We summarise the evidence on how diet, nutrition and physical activity can influence the biological processes that underpin the development and progression of cancer.
There are several hundred types of cancer, arising from different tissues. Even tumours arising from the same tissue are increasingly recognised as comprising several different subtypes.
What characterises cancer is a shared constellation of abnormal cell behaviours, such as rapid cell division and invasion of surrounding tissue, which are linked to changes in DNA.
Cancer develops when the normal processes that control cell behaviour fail and a rogue cell becomes the progenitor of a group of cells that share its abnormal behaviours or capabilities. This generally results from accumulation of genetic damage in cells over time. The cancer cell is a critical part of a tumour but only one of several important types of cell that create the tumour microenvironment.
Although a bewildering variety of possible genetic changes can combine to cause cancer, the range of abnormal capabilities that cancer cells share is much narrower. These capabilities are known as the ‘hallmarks of cancer’ and they are:
The rogue capabilities of cancer cells, which can be so harmful to an organism, are not all unique to cancer. They are actually beneficial to some normal cells at certain times.
As an organism develops from a fertilised egg during embryonic and fetal life, its cells display a range of behaviours that are appropriate to each stage of development, but which tend to lie dormant at other times. These include capabilities that are typical of cancer cells, and include rapid cell division and invasion of surrounding tissues. Inappropriate and untimely activation of such capabilities in cells of an adult organism can mean those cells behave in the way that defines cancer. This can happen if the genetic changes that accumulate in cancer cells affect which genes are turned on or off.
One way of thinking about cancer, therefore, is that it is the inappropriate and abnormal resurrection of capabilities needed by cells during normal development after fertilisation.
Almost all cells in an organism are vulnerable to damage to their DNA. For example, mutations can happen during cell division. Throughout life, an organism’s cells are constantly growing and dividing via a highly regulated process called the cell cycle. This allows tissues to grow and stay healthy. Before a cell divides, it must replicate its DNA (and therefore its genetic code), so that each of its two daughter cells has identical DNA to the parent cell. DNA replication is a complex process and is vulnerable to the introduction of errors in the DNA sequence.
DNA can be damaged at other times too. Cells are constantly exposed to factors that can damage DNA, either agents from the environment outside the body (exogenous), such as radiation or chemicals in cigarette smoke, or agents generated by processes that occur within the body (endogenous), such as free radicals or other by-products of metabolism. A substance or agent that is capable of causing cancer is known as a carcinogen, although not all carcinogens damage DNA directly.
Ageing allows increasing opportunity for cells to accumulate DNA damage. Ageing is also often accompanied by reduced capacity in many metabolic and physiological functions, including protection against DNA damage.
Cells have evolved a range of mechanisms to prevent the accumulation of DNA damage, which protects them against acquiring the hallmarks of cancer. These mechanisms include:

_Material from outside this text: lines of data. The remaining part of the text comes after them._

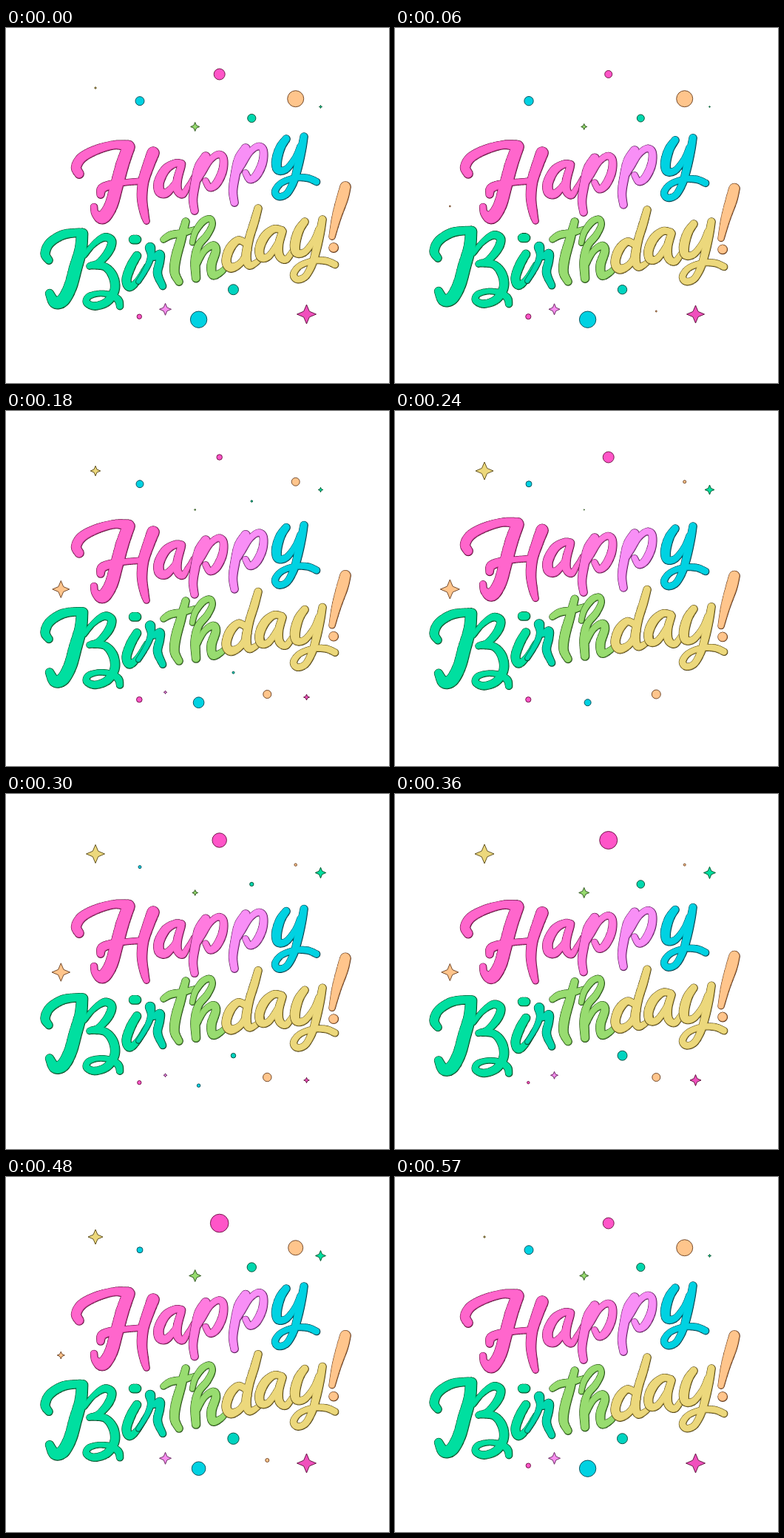
Animation of 518x480 px, one loop 600 ms. Source, as an HTML page with a canvas:

```html
<!DOCTYPE html>
<html lang="en">
<head>
<meta charset="utf-8">
<title>Happy Birthday!</title>
<style>
  html, body { margin: 0; width: 100%; height: 100%; overflow: hidden; background: #fff; }
  canvas { display: block; width: 518px; height: 480px; }
</style>
</head>
<body>
<canvas id="stage" role="img" aria-label="Happy Birthday!"></canvas>
<script>
const W = 518, H = 480, STEP = 30, LOOP = 600, CYCLE = 570, SWING = 4.6;
const canvas = document.getElementById('stage');
const ctx = canvas.getContext('2d');
const ratio = window.devicePixelRatio || 1;
canvas.width = W * ratio;
canvas.height = H * ratio;

const PINK = '#ff66cc', CYAN = '#00d2e2', GREEN = '#00dfa0', TEAL = '#00d8ae',
      LIME = '#98dc70', YELLOW = '#ecd87c', ORANGE = '#ffc58c';

// Darker tones also gain saturation.
function darken(hex, tone) {
  const parts = hex.match(/\w\w/g).map(h =>
    Math.round(255 * tone * (parseInt(h, 16) / 255) ** (3 - 2 * tone)));
  return `rgb(${parts})`;
}

// A brush stroke is a list of "x,y width" knots joined by a smooth curve.
const P_STROKES = [
  '270,174 12/261,188 12/256,210 12/253,231 11/255,247 10',
  '259,208 6/266,196 7/276,179 8/287,171 9/294,176 10/293,193 11/285,210 11/276,216 9/270,207 8'
];
const Y_STROKES = [
  '379,150 10/371,162 12/366,180 13/368,192 11/379,191 9/391,176 8/398,160 8',
  '403,147 10/400,164 11/395,187 11/389,208 10/380,224 9/369,228 9/364,221 9/372,210 8/390,203 8/408,203 9/420,208 9'
];

// low: time in ms at which the letter hangs lowest
const letters = [
  { color: PINK, low: 25, strokes: [
    '99,197 12/95,188 13/103,175 13/124,164 12/148,158 11/166,160 15',
    '166,161 16/158,183 17/150,212 17/142,240 17/131,256 17/121,251 10/119,242 9',
    '128,225 10/130,217 12/142,212 11/160,209 8/184,207 8',
    '199,169 16/193,185 15/186,207 14/184,230 13/187,250 11/190,261 8'] },
  { color: '#ff70d3', low: 60, strokes: [
    '237,184 11/229,183 10/216,191 12/207,208 13/208,221 13/217,223 11/228,211 8/235,196 8',
    '237,187 10/232,205 11/232,219 11/239,225 9/247,213 6/253,202 5'] },
  { color: '#ff7bdf', low: 100, strokes: P_STROKES },
  { color: '#f88ff6', low: 150, shift: [54, -11], strokes: P_STROKES },
  { color: CYAN, low: 258, strokes: Y_STROKES },
  { color: GREEN, low: 450, strokes: [
    '58,314 10/53,305 12/59,291 12/76,280 12/95,277 11/104,278 13',
    '103,279 15/101,300 16/94,325 17/87,350 17/77,368 17/66,371 15/59,359 11',
    '106,308 6/118,293 7/133,283 10/143,288 11/139,302 11/126,317 9/113,322 8',
    '116,321 9/134,323 10/145,336 12/147,354 12/137,370 11/120,376 10/109,371 9/112,363 8/126,359 7/142,361 8/152,368 10/154,376 9'] },
  { color: GREEN, low: 525, strokes: [
    '172,286 11/177,286 11',
    '177,308 11/169,322 12/163,340 12/167,350 11/177,343 8/190,322 6'] },
  { color: TEAL, low: 0, strokes: [
    '179,343 6/190,325 7/196,309 9/195,297 13',
    '195,298 11/199,310 8/208,306 11/208,316 11/205,332 11/212,349 9'] },
  { color: LIME, low: 25, strokes: [
    '243,262 10/237,285 12/230,310 13/228,330 12/234,343 10',
    '213,286 8/223,280 10/240,277 9/256,272 7'] },
  { color: LIME, low: 45, strokes: [
    '252,290 7/256,276 8/266,262 9/276,258 8/279,266 8/272,280 9/260,295 10/256,315 12/257,338 11',
    '258,322 6/268,302 8/280,294 10/284,301 11/278,320 12/280,334 11/291,330 8/300,320 6'] },
  { color: YELLOW, low: 95, strokes: [
    '324,291 9/314,287 10/303,298 12/298,315 12/304,324 12/317,318 9/328,300 8',
    '341,244 10/336,262 11/329,285 11/325,308 12/329,321 10/340,316 7/346,308 6'] },
  { color: YELLOW, low: 140, strokes: [
    '373,273 9/362,272 10/350,282 12/343,298 12/345,310 11/355,309 9/367,292 8/373,278 8',
    '374,275 10/369,293 11/370,308 11/379,313 9/390,298 7'] },
  { color: YELLOW, low: 182, shift: [25, 112], strokes: Y_STROKES },
  { color: ORANGE, low: 232, strokes: [
    '459,215 14/455,230 15/447,256 12/441,282 8',
    '443,297 12/443.2,297 12'] }
];

function spline(a, b, c, d, u) {
  return b + u / 2 * (c - a + u * (2 * a - 5 * b + 4 * c - d + u * (3 * (b - c) + d - a)));
}

function brushDabs(text, [dx, dy]) {
  const knots = text.split('/').map(k => k.split(/[ ,]/).map(Number));
  const knot = i => knots[Math.max(0, Math.min(knots.length - 1, i))];
  const dabs = [];
  for (let i = 0; i < knots.length - 1; i++) {
    const [a, b, c, d] = [-1, 0, 1, 2].map(n => knot(i + n));
    const count = Math.ceil(Math.hypot(c[0] - b[0], c[1] - b[1]) / 1.2);
    for (let n = 0; n <= count; n++) {
      const [x, y, w] = [0, 1, 2].map(k => spline(a[k], b[k], c[k], d[k], n / count));
      dabs.push([x + dx, y + dy, w / 2]);
    }
  }
  return dabs;
}

function dabPath(dabs, grow, offset) {
  const path = new Path2D();
  for (const [x, y, r] of dabs) {
    const radius = Math.max(0.4, r + grow);
    path.moveTo(x + offset + radius, y + offset);
    path.arc(x + offset, y + offset, radius, 0, 2 * Math.PI);
  }
  return path;
}

// Dark edge, shaded rim and bright face: growth, offset, tone
const LAYERS = [[0.8, 0.1, 0.35], [0.1, -0.1, 0.88], [-0.6, -0.3, 1]];

for (const letter of letters) {
  const dabs = letter.strokes.flatMap(s => brushDabs(s, letter.shift || [0, 0]));
  letter.layers = LAYERS.map(([grow, offset, tone]) =>
    ({ path: dabPath(dabs, grow, offset), fill: darken(letter.color, tone) }));
}

// sizes: radius at each of the key times
const KEY_TIMES = [0, 60, 120, 240, 360, 480, CYCLE];
const confetti = [
  { x: 288.7, y: 62.5, color: '#ff55c8', sizes: [7.5, 5, 0, 7.5, 12, 12.3] },
  { x: 121, y: 81, color: YELLOW, star: true, sizes: [1.5, 0, 1.5, 12, 13, 10] },
  { x: 181, y: 98.7, color: CYAN, sizes: [6, 6.2, 6, 4, 0, 4] },
  { x: 391.7, y: 95.7, color: ORANGE, sizes: [11, 11, 9, 2, 1.5, 10] },
  { x: 425.5, y: 106.5, color: GREEN, star: true, sizes: [2, 1, 0, 6.5, 8, 7] },
  { x: 332.3, y: 122, color: TEAL, sizes: [5.6, 5, 2.5, 0, 5.3, 6.2] },
  { x: 255.7, y: 133.5, color: LIME, star: true, sizes: [6, 4, 1.5, 0.7, 7, 8] },
  { x: 74.3, y: 241, color: ORANGE, star: true, sizes: [0, 1.2, 10, 13, 11.5, 5] },
  { x: 307.5, y: 353.7, color: '#00d4c0', sizes: [7, 6.2, 3, 0, 6.5, 7.7] },
  { x: 260.6, y: 394.2, color: CYAN, sizes: [11.2, 11.2, 10.2, 4.5, 0, 9.3] },
  { x: 215.5, y: 380.3, color: '#f88ff0', star: true, sizes: [8, 7.5, 4.5, 0, 5, 8] },
  { x: 180.3, y: 390.2, color: '#ff55c8', sizes: [3.2, 3.6, 4, 3.6, 1.7, 0] },
  { x: 406.5, y: 387, color: '#f050bd', star: true, sizes: [13, 12, 8, 0, 7.5, 13] },
  { x: 353.3, y: 383, color: ORANGE, sizes: [0, 1, 5, 6, 5.5, 2.5] }
];

function sizeAt(sizes, t) {
  const i = Math.min(KEY_TIMES.findLastIndex(k => k <= t), KEY_TIMES.length - 2);
  const u = (t - KEY_TIMES[i]) / (KEY_TIMES[i + 1] - KEY_TIMES[i]);
  return sizes[i] + u * (sizes[(i + 1) % sizes.length] - sizes[i]);
}

function tracePiece({ x, y, star }, r) {
  ctx.beginPath();
  if (!star) {
    ctx.arc(x, y, r, 0, 2 * Math.PI);
    return;
  }
  for (let i = 0; i < 8; i++) {
    const angle = i * Math.PI / 4, reach = i % 2 ? r * 0.42 : r;
    ctx.lineTo(x + reach * Math.cos(angle), y + reach * Math.sin(angle));
  }
  ctx.closePath();
}

function drawPiece(piece, t) {
  const r = sizeAt(piece.sizes, t);
  if (r < 0.3) return;
  tracePiece(piece, r);
  ctx.fillStyle = piece.color;
  ctx.strokeStyle = darken(piece.color, 0.4);
  ctx.lineWidth = 0.9;
  ctx.lineJoin = 'round';
  ctx.fill();
  ctx.stroke();
}

function drawLetter({ layers, low }, t) {
  const wave = time => Math.cos(2 * Math.PI * (time - low) / CYCLE);
  ctx.save();
  ctx.translate(0, SWING * (wave(t) - wave(0)));
  for (const { path, fill } of layers) {
    ctx.fillStyle = fill;
    ctx.fill(path);
  }
  ctx.restore();
}

function draw(t) {
  ctx.setTransform(ratio, 0, 0, ratio, 0, 0);
  ctx.fillStyle = '#fff';
  ctx.fillRect(0, 0, W, H);
  confetti.forEach(piece => drawPiece(piece, t));
  letters.forEach(letter => drawLetter(letter, t));
}

const start = performance.now();
let shown = -1;
function tick() {
  const elapsed = Math.max(0, performance.now() - start) % LOOP;
  const t = Math.floor(elapsed / STEP) * STEP;
  if (t !== shown) draw(shown = t);
  requestAnimationFrame(tick);
}
tick();
</script>
</body>
</html>
```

The mechanisms that protect cells against accumulating DNA damage and the hallmarks of cancer are not perfect and may be compromised by several factors that can increase the risk of cancer, such as:
Diet, nutrition and physical activity are essential aspects of human existence. Imbalanced and inappropriate levels of these factors can disturb normal homeostasis and reduce resilience to external challenges. This may manifest in many ways, for instance as susceptibility to infections, to cardiometabolic disease or to cancer.
Diet, nutrition and physical activity may influence cancer risk in a range of different ways. Some foods and drinks may be vectors for specific substances that act as carcinogens at particular sites. By contrast, obesity and sedentary ways of life may not act through single discrete pathways – instead, they may alter the systemic metabolic milieu of the body in ways that give rise to cellular microenvironments that are conducive to cancer development at a number of sites.
There is accumulating evidence on how diet, nutrition and physical activity can have an impact on the biological processes that underpin the development and progression of cancer – and influence whether cells acquire the phenotypic changes in cellular structure and function that are characterised as the hallmarks of cancer. For example:
The growing body of evidence on such biological processes adds weight to evidence on effects of diet, nutrition and physical activity on cancer risk measured at the level of the whole body or indeed in whole populations in clinical or epidemiological studies.
This webpage is a summary. Download the full chapter for much more on the hallmarks of cancer and: